Exercise: Each line below that includes "bend" counts once; report the total and nothing more.

-- Data for this task follows --

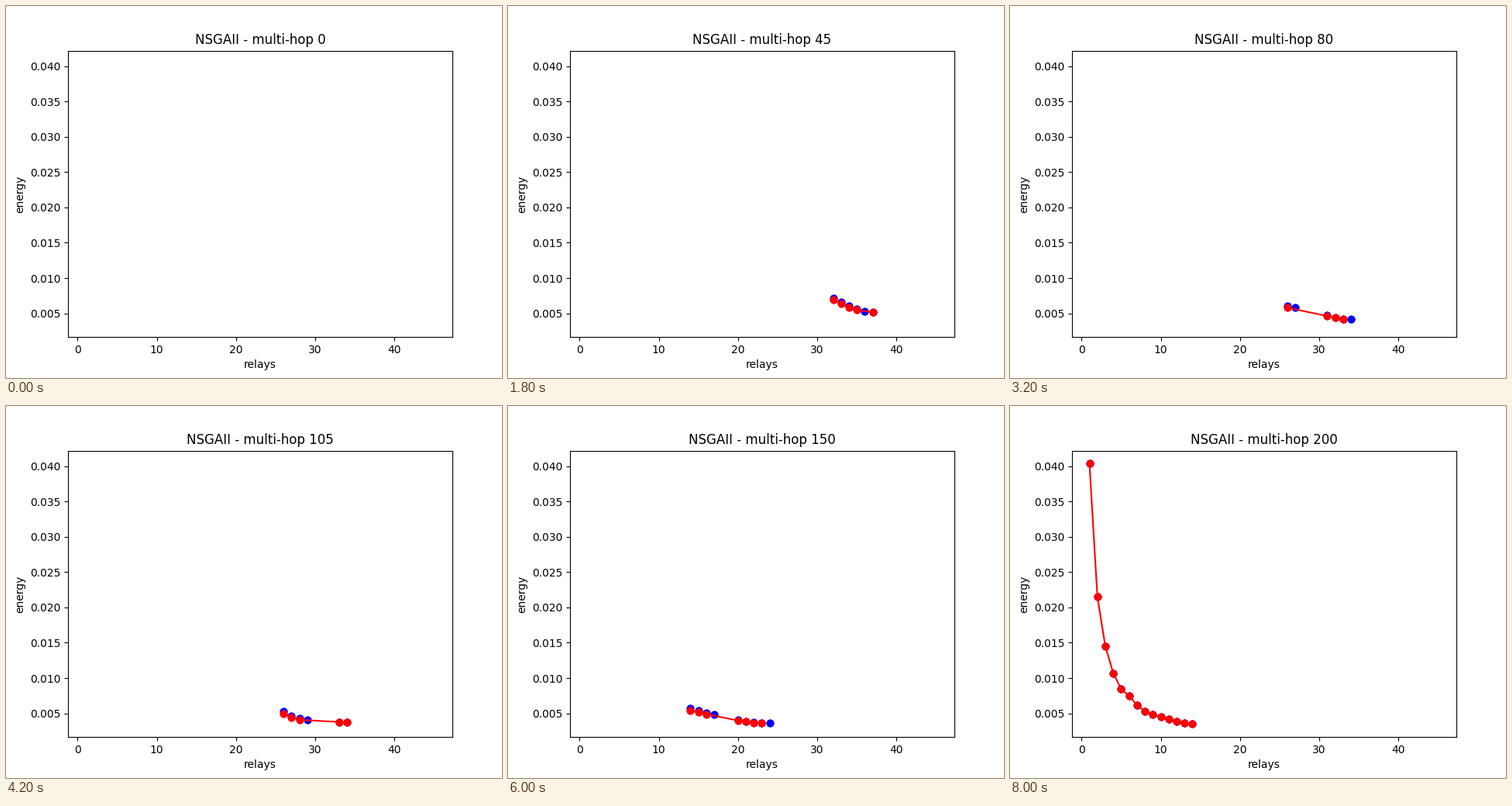
These frames come from a looping animation (640 by 480 pixels, 8200 ms). A matplotlib script:

```python
import numpy as np
import matplotlib.pyplot as plt
from matplotlib.animation import FuncAnimation

STEPS = 41
GENS_PER_STEP = 5
SETTLED = 35  # from this step on the front lies on the trade-off curve
COPIES = 3    # identical solutions drawn on top of each other

# Key poses of the front: its ends, its gap, its top energy and its bend
KEYS = [1, 9, 16, 26, 30, 35, 37]
POSE = dict(
    lo=[39, 32, 26, 25, 14, 3, 1],
    hi=[44, 36.6, 33, 34, 23, 14, 13.6],
    gap=[40, 36, 27, 31, 17, 9, 9],
    width=[1, 1, 4, 3, 3, 0, 0],
    top=[8.3, 6.9, 5.8, 5.05, 5.4, 14.5, 40.35],
    bend=[1.5, 1.6, 1, 8, 1.4, 4, 4],
)


def tradeoff(relays):
    """Final energy (in thousandths) for a number of relays."""
    knots = np.log([1, 2, 3, 5, 6, 8, 14])
    values = np.log([40.35, 21.5, 14.5, 8.45, 7.45, 5.27, 3.49])
    return np.exp(np.interp(np.log(relays), knots, values))


def points(step):
    """Population and front as (relays, energy) pairs."""
    lo, hi, gap, width, top, bend = (np.interp(step, KEYS, v) for v in POSE.values())
    floor = 3.6 + 2.5 * np.exp(-(step / 13) ** 2)
    slack = min(1, (STEPS - 1 - step) / 5)

    def left(r):
        return 1 - np.clip((r - lo) / (hi - lo), 0, 1)

    def energy(r):
        if step >= SETTLED:
            return tradeoff(r) + 0.2 * slack
        return floor + (top - floor) * left(r) ** bend

    front = np.arange(np.rint(lo), np.rint(hi) + 1)
    front = front[(front < gap) | (front >= gap + width)]
    # The rest of the population trails the front, one relay behind
    crowd = np.union1d(front, front + 1)
    crowd = crowd[crowd <= hi + 1]
    return ((crowd, energy(crowd) + 0.3 * slack * left(crowd)),
            (front, energy(front)))


fig, ax = plt.subplots(figsize=(6.4, 4.8), dpi=100)
ax.set_xlim(-1.203, 47.305)
ax.set_ylim(0.001644, 0.042195)
ax.set_xlabel("relays")
ax.set_ylabel("energy")
title = ax.set_title("")
population, = ax.plot([], [], "o", color="blue")
best, = ax.plot([], [], "o-", color="red")


def update(step):
    for line, (x, y) in zip((population, best), points(step)):
        copies = COPIES if step else 0
        line.set_data(np.repeat(x, copies), np.repeat(y / 1000, copies))
    title.set_text(f"NSGAII - multi-hop {step * GENS_PER_STEP}")
    return population, best, title


anim = FuncAnimation(fig, update, frames=STEPS, interval=200,
                     repeat=True, repeat_delay=0, blit=False)
plt.show()
```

-- Data for this task concluded --

Answer area: 4